Click “Next” for tips (and photos!) on how to adjust your speed.
1. While I may have seen the fence, Bailey isn’t thinking “jump”; he’s just galloping in a way that’s quite typical for him–not looking for anything, not expecting to see anything.
2. Eight or 10 strides out, I brought my shoulders back and got a little closer to the saddle to begin shifting his balance back over his hindquarters, clueing him that a fence was coming, and he picked his head up in search of whatever I was trying to tell him was out there.

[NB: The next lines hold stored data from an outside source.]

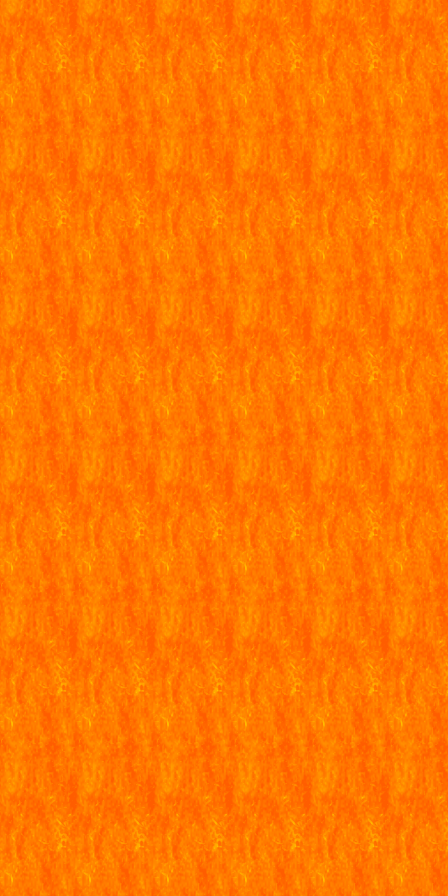
Reproduce this texture procedurally as a Shadertoy shader.

```glsl
const float REPEATS = 5.75;
const vec2 TILE_SHAPE = vec2(1.0, 2.0);        // tile width and height
const float BASE_GREEN = 0.457;                // green level of the plain orange
const vec2 GREEN_RANGE = vec2(0.365, 0.80);
const float STREAK_GAIN = 0.11;
const float FIBRE_GAIN = 0.12;
const float GRAIN_GAIN = 0.12;
const float SPECK_GAIN = 0.07;
const float SLANT = 0.06;
const vec2 GLOW_CENTRE = vec2(0.17, 0.85);
const vec2 SHADE_CENTRE = vec2(0.59, 0.74);
const vec2 SIDE_SHADE_CENTRE = vec2(0.93, 0.70);
const vec2 EMBER_CENTRE = vec2(0.81, 0.35);
const float BAND_HEIGHT = 0.10;
const int STROKES = 34;
const float STROKE_WIDTH = 0.011;
const float STROKE_GAIN = 0.20;

float hash(vec2 p, float seed) {
    vec3 q = fract(vec3(p, seed + 3.7) * vec3(0.1031, 0.1030, 0.0973));
    q += dot(q, q.yzx + 33.33);
    return fract((q.x + q.y) * q.z);
}

// One column of value noise, shifted at random so that rows never line up
float columnNoise(float column, float y, float rows, float seed) {
    y += rows * hash(vec2(column, 91.0), seed);
    float i = floor(y), f = fract(y);
    f = f * f * (3.0 - 2.0 * f);
    return mix(hash(vec2(column, mod(i, rows)), seed),
               hash(vec2(column, mod(i + 1.0, rows)), seed), f);
}

// Upright fibrous noise that wraps at the tile edges
float tileNoise(vec2 p, vec2 cells, float seed) {
    p *= cells;
    float i = floor(p.x), f = fract(p.x);
    f = f * f * (3.0 - 2.0 * f);
    return mix(columnNoise(mod(i, cells.x), p.y, cells.y, seed),
               columnNoise(mod(i + 1.0, cells.x), p.y, cells.y, seed), f);
}

// Shortest offset from a centre, across the tile edges
vec2 wrapOffset(vec2 p, vec2 centre) {
    return (fract(p - centre + 0.5) - 0.5) * TILE_SHAPE;
}

float softSpot(vec2 p, vec2 centre, vec2 radius) {
    vec2 d = wrapOffset(p, centre) / radius;
    return exp(-dot(d, d));
}

// Bent, tapered stroke
float stroke(vec2 d, float angle, float halfLength, float bend, float pixel) {
    float c = cos(angle), s = sin(angle);
    d = mat2(c, -s, s, c) * d;
    d.x += bend * d.y * d.y;
    float dist = length(vec2(d.x, max(abs(d.y) - halfLength, 0.0)));
    float taper = 1.0 - 0.5 * smoothstep(0.0, halfLength, abs(d.y));
    return taper * (1.0 - smoothstep(STROKE_WIDTH - 0.5 * pixel, STROKE_WIDTH + 0.5 * pixel, dist));
}

void mainImage(out vec4 fragColor, in vec2 fragCoord) {
    vec2 tile = fragCoord / iResolution.xy * REPEATS;
    float pixel = REPEATS / iResolution.x;

    // Slanted brush streaks, fibres, grain and bright specks
    vec2 drift = tile;
    drift.x += 0.10 * (tileNoise(tile, vec2(5.0, 5.0), 1.0) - 0.5);
    vec2 brush = drift + vec2(SLANT * sin(6.28318 * tile.y), 0.0);
    float green = BASE_GREEN;
    green += STREAK_GAIN * (tileNoise(brush, vec2(9.0, 5.0), 2.0) - 0.5);
    green += FIBRE_GAIN * (tileNoise(brush, vec2(24.0, 15.0), 3.0) - 0.5);
    green += GRAIN_GAIN * (tileNoise(tile, vec2(44.0, 60.0), 4.0) - 0.5);
    green += SPECK_GAIN * smoothstep(0.72, 0.95, tileNoise(tile, vec2(40.0, 64.0), 8.0));

    // Broad light and dark areas
    green += 0.075 * softSpot(drift, GLOW_CENTRE, vec2(0.15, 0.32));
    green -= 0.030 * softSpot(drift, SHADE_CENTRE, vec2(0.19, 0.45));
    green -= 0.022 * softSpot(drift, SIDE_SHADE_CENTRE, vec2(0.11, 0.36));
    float bandOffset = wrapOffset(tile, vec2(0.0, BAND_HEIGHT)).y / 0.25;
    green += 0.010 * exp(-bandOffset * bandOffset);

    // Short scattered flecks, mostly in the lower part of the tile
    float flecks = 0.0;
    for (int i = 0; i < STROKES; i++) {
        float id = float(i);
        vec2 centre = vec2(hash(vec2(id, 1.0), 5.0), 0.72 * hash(vec2(id, 2.0), 5.0));
        float angle = 2.6 * (hash(vec2(id, 3.0), 5.0) - 0.4);
        float size = mix(0.02, 0.07, hash(vec2(id, 4.0), 5.0));
        float bend = 8.0 * (hash(vec2(id, 5.0), 5.0) - 0.5);
        float strength = mix(0.2, 1.0, hash(vec2(id, 6.0), 5.0));
        flecks = max(flecks, strength * stroke(wrapOffset(tile, centre), angle, size, bend, pixel));
    }
    float wear = smoothstep(0.2, 0.65, tileNoise(tile, vec2(28.0, 40.0), 6.0));
    green += STROKE_GAIN * flecks * wear;

    // Bright speckled cluster with a hooked tip
    float speckle = smoothstep(0.4, 0.85, tileNoise(tile, vec2(38.0, 58.0), 7.0));
    green += 0.18 * speckle * softSpot(drift, EMBER_CENTRE, vec2(0.10, 0.24));
    vec2 tip = wrapOffset(tile, EMBER_CENTRE + vec2(0.02, 0.12));
    green += 0.15 * wear * stroke(tip, 0.15, 0.10, -6.0, pixel);

    fragColor = vec4(1.0, clamp(green, GREEN_RANGE.x, GREEN_RANGE.y), 0.0, 1.0);
}
```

After you’ve made this initial change in your horse’s balance, ideally you want him to be “between the fence and your leg”–to take responsibility for balancing himself as he sizes up his job, so your hands don’t have to do anything more than follow as he shortens his frame. If he does, you can leave him alone so he can focus on what’s in front of him, not what’s sitting on him. That’s just what I’m doing with Bailey, who’s galloping at about 400 to 450 mpm, a novice- to training-level speed; though he’s soft in the bridle, his raised head and pricked ears show he’s got his eye on the jump. If your hose acknowledges the jump this way (and your speed is appropriate), most of your job is done. He’s in balance.
3. Looking at this sequence from the beginning, you can see how the subtle changes in my position have taken Bailey from galloping along with nothing much on his mind to recognizing and readying himself for what’s in front of him. As he’s shortened his stride, I’ve become more upright and brought my elbows back to accommodate his shortening frame. Here, with the fence only a couple of strides away, he’s raised his front end slightly, putting himself in a better position to jump the jump.
A member of the 2004 U.S. Olympic eventing squad, John Williams trains and competes from the farm in Marshall, Va., where he lives with his wife, Ellen. He is also a cross-country course designer; recent projects include the 2006 Jersey Fresh CCI***.
Excerpted from “Cruise Control” in the September 1996 issue of Practical Horseman magazine. For more tips on riding at speed for cross-country, see Jim Wofford’s column “Stars in Your Eyes!” in the July 2006 issue of Practical Horseman.